was repealed in December 1999. The defendants argue that the repeal
of Decree 40 repealed all regulations promulgated under it and, therefore,
Regulation 0008-93 was not in effect at the time of the shipments. The
court disagreed, stating that there would have been no need for an accord
repealing the regulation in 1999 if it had been repealed in 1995.
Finally, Article 70(3) of the Fishing law prohibits the harvesting or
destruction of lobster eggs. The defendants argued that this regulation
does not prohibit the destruction of lobster eggs for profit. The court
quickly dismissed this argument, as there would appear to be no other
way to interpret Article 70(3) except to prohibit the destruction of
Justice Fay dissented from the majority arguing that the status of Resolution
030-95 was not settled within the Honduran legal system at the time
the defendants were indicted. Justice Fay argued that the Honduran courts
declaration of the Resolution as null and void should be controlling
under the Lacey Act. The Honduran court declaration came after the district
courts decision, but Justice Fay believes that it is vital to
the appellate courts determination, because Resolution 030-95
did not follow the legal code at the time it was issued,
because it was not properly issued by the President of Honduras or authorized
by the proper Secretary or Under Secretary of the State.8
Justice Fay reasoned that retroactive application of invalidated criminal

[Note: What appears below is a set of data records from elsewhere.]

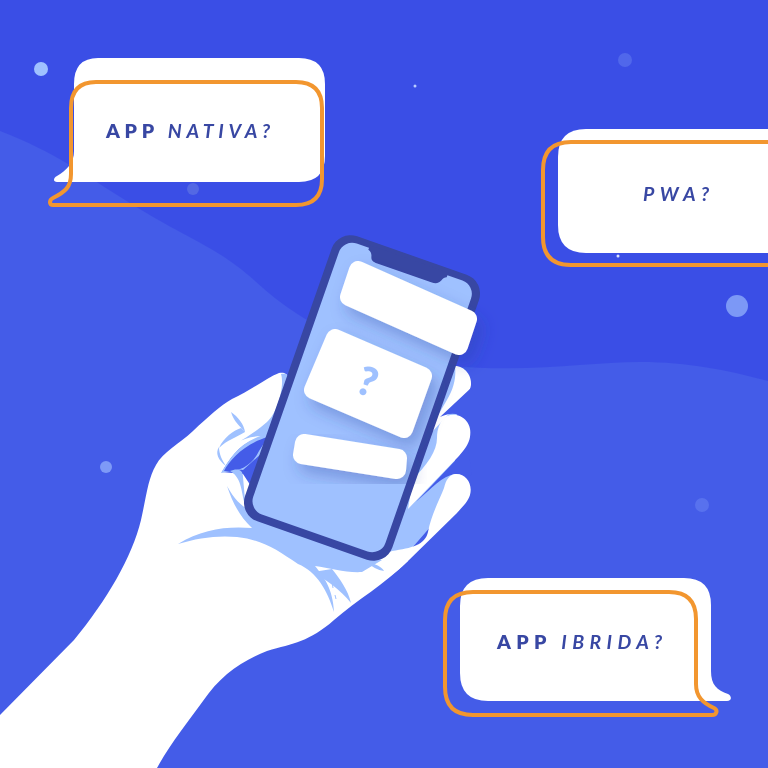
<!DOCTYPE html>
<html lang="it">
<head>
<meta charset="utf-8">
<title>App nativa, PWA o app ibrida?</title>
<style>
:root {
  --sky: #3a4ee6;
  --hill: #445ce8;
  --navy: #3847a3;
  --pale: #9fc1ff;
  --white: #ffffff;
  --orange: #f2962f;
}
html, body { margin: 0; padding: 0; }
body { width: 768px; height: 768px; overflow: hidden; background: var(--sky); }
svg { display: block; width: 768px; height: 768px; }
.sky { fill: var(--sky); }
.hill { fill: var(--hill); }
.white { fill: var(--white); }
.pale { fill: var(--pale); }
.navy { fill: var(--navy); }
.outline { fill: none; stroke: var(--orange); stroke-width: 4; stroke-linejoin: round; }
.card { fill: var(--white); stroke: var(--white); stroke-width: 18; stroke-linejoin: round; filter: url(#card-shadow); }
.label { fill: var(--navy); font: italic 700 19.5px Lato, sans-serif; letter-spacing: 2.8px; }
.label .strong { font-style: normal; font-weight: 900; }
.question { fill: var(--pale); font: 900 40px Lato, sans-serif; text-anchor: middle; }
</style>
</head>
<body>
<svg viewBox="0 0 768 768" xmlns="http://www.w3.org/2000/svg">
  <defs>
    <filter id="card-shadow" x="-30%" y="-30%" width="160%" height="180%">
      <feDropShadow dx="6" dy="9" stdDeviation="8" flood-color="#2c3f9c" flood-opacity="0.32"/>
    </filter>
  </defs>

  <g id="background">
    <rect class="sky" width="768" height="768"/>
    <path class="hill" d="M0 131C55 152 85 175 125 200C190 241 215 245 255 281C310 332 375 357 450 366C530 373 590 362 640 362C690 362 730 371 768 381V768H0Z"/>
    <g id="dots">
      <circle cx="41" cy="69" r="7" fill="#9fc1ff"/>
      <circle cx="415" cy="86" r="1.5" fill="#b9ccff"/>
      <circle cx="625" cy="60" r="7" fill="#5067eb"/>
      <circle cx="193" cy="189" r="6" fill="#5368e4"/>
      <circle cx="737" cy="306" r="11" fill="#7c98f6"/>
      <circle cx="106" cy="467" r="6" fill="#7e9af7"/>
      <circle cx="702" cy="505" r="7" fill="#5871ee"/>
    </g>
  </g>

  <g id="hand">
    <g id="fingers">
      <path class="pale" d="M430 365H455L467 400L440 440L462 470L445 510L412 548L370 560Z"/>
      <path class="white" d="M455 366C465 366 472 376 471 385C470 391 467 395 462 400L431 433C434 418 446 404 451 392C455 383 456 374 455 366Z"/>
      <path class="hill" d="M471 388L440 417C448 413 457 412 465 418L480 405Z"/>
      <path class="white" d="M447 416C460 411 473 422 470 437C469 444 464 450 459 456L408 509L413 479C427 465 437 451 437 438C437 429 440 420 447 416Z"/>
      <path class="hill" d="M468 447L416 502C432 488 442 476 455 474L472 476Z"/>
      <path class="white" d="M455 474C466 473 473 484 470 495C468 502 462 507 457 513L408 561C393 576 371 590 347 606L326 580L392 551C412 548 425 545 428 532C431 515 440 499 444 488C446 480 449 475 455 474Z"/>
    </g>
    <path class="white" d="M0 715L74 640C107 600 132 557 141 520C147 493 148 479 156 465C163 452 179 444 193 431C209 416 220 406 232 399C249 392 266 378 279 373C285 372 288 374 288 379L268 436L251 441C239 446 230 458 222 472L243 474L270 515L382 560L408 561C385 584 357 600 334 620C309 642 294 643 267 651C241 661 220 676 203 701C187 723 170 744 157 768H0Z"/>
    <path class="pale" d="M281 374C286 373 289 375 288 380L268 437C256 435 245 438 237 443C247 437 258 430 267 422C277 414 285 386 281 374Z"/>
    <path class="pale" d="M221 473C230 458 241 440 268 434L262 453L243 470C236 469 229 472 221 473Z"/>
    <path class="hill" d="M224 471C230 459 246 443 268 437L259 451C252 466 238 473 224 471Z"/>
    <path class="pale" d="M230 471C237 468 243 469 243 477L245 500L270 520L382 560L362 572C346 573 330 568 315 566C324 577 333 589 334 612C327 590 317 572 298 564C277 550 263 540 237 537C218 535 197 538 178 544C202 529 227 526 252 528C239 516 232 501 227 486C234 499 242 506 246 508C241 495 243 478 230 471Z"/>
    <path class="pale" d="M332 569C340 579 348 590 351 603C340 589 326 580 313 572ZM368 562C376 564 382 567 384 571C378 570 371 567 368 562Z"/>
    <path class="pale" d="M231 412C238 417 244 424 245 432C240 426 234 422 231 412ZM245 432C237 437 227 440 219 448C224 437 233 431 241 428ZM219 447C219 454 222 460 226 466C218 460 215 453 219 447Z"/>
    <path d="M332 582L333 588M335 595L336 599" stroke="#9fc1ff" stroke-width="1"/>
  </g>

  <g id="phone">
    <g transform="translate(362 398) rotate(19.3)">
      <rect class="navy" x="-78" y="-151" width="156" height="302" rx="20"/>
      <rect class="pale" x="-70" y="-144" width="140" height="287" rx="14"/>
      <path class="navy" d="M-43 -147H40V-142C38 -141 37 -140 36 -137C34 -133 32 -132 27 -132H-30C-35 -132 -37 -133 -38 -137C-39 -140 -40 -141 -43 -142Z"/>
    </g>
    <polygon class="card" points="358,270 468,319 459,346 349,297"/>
    <polygon class="card" points="335,338 423,376 404,429 313,390"/>
    <polygon class="card" points="304,443 398,458 397,470 302,455"/>
    <text class="question" transform="translate(363 395) rotate(19)">?</text>
  </g>

  <g id="bubble-nativa">
    <path class="white" d="M98 58H299Q325 58 325 84V156Q325 182 299 182H57C53 182 53 178 57 176C67 170 74 163 74 151V84Q74 58 98 58Z"/>
    <path class="outline" d="M96 82H296Q322 82 322 108V179Q322 205 296 205H53C49 205 49 200 53 198C65 192 71 187 71 174V108Q71 82 96 82Z"/>
    <text class="label" x="106" y="138" textLength="167"><tspan class="strong">APP</tspan> NATIVA?</text>
  </g>

  <g id="bubble-pwa">
    <path class="white" d="M768 129H586Q558 129 558 157V225Q558 253 586 253H768Z"/>
    <path class="outline" d="M772 142H571Q543 142 543 170V237Q543 265 571 265H772"/>
    <circle cx="618" cy="256" r="1.5" fill="#dbe4ff"/>
    <text class="label" x="643" y="201" textLength="69">PWA?</text>
  </g>

  <g id="bubble-ibrida">
    <path class="white" d="M488 578H684Q711 578 711 605V671C711 685 717 690 728 694C732 696 732 701 727 701H488Q460 701 460 673V606Q460 578 488 578Z"/>
    <path class="outline" d="M473 592H669Q696 592 696 619V684C696 697 703 703 714 708C718 710 717 715 712 715H473Q445 715 445 687V620Q445 592 473 592Z"/>
    <text class="label" x="497" y="649" textLength="168"><tspan class="strong">APP</tspan> IBRIDA?</text>
  </g>
</svg>
</body>
</html>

laws to previous convictions is frequently practiced in the United States
and should be applied in this situation.
Despite the dissenting arguments, the Court of Appeals for the Eleventh
Circuit affirmed the district courts decision to convict the defendants,
concluding that their actions fell within the scope of the Lacey Act
and that the Honduran laws were valid and legally binding during the
time period covered by the indictment.
1. 16 U.S.C. § 3372(a)(2)(A) (2003).
2. U.S. v. McNab, 324 F.3d 1266, 1274 (11th Cir. 2003).
3. Id. at 1273.
4. Id. at 1275.
5. U.S. v. 594,464 Pounds of Salmon, 871 F.2d 824, 828
(9th Cir. 1989).
6. McNab, at 1276.
7. Id. at 1279.
8. Id. at 1286.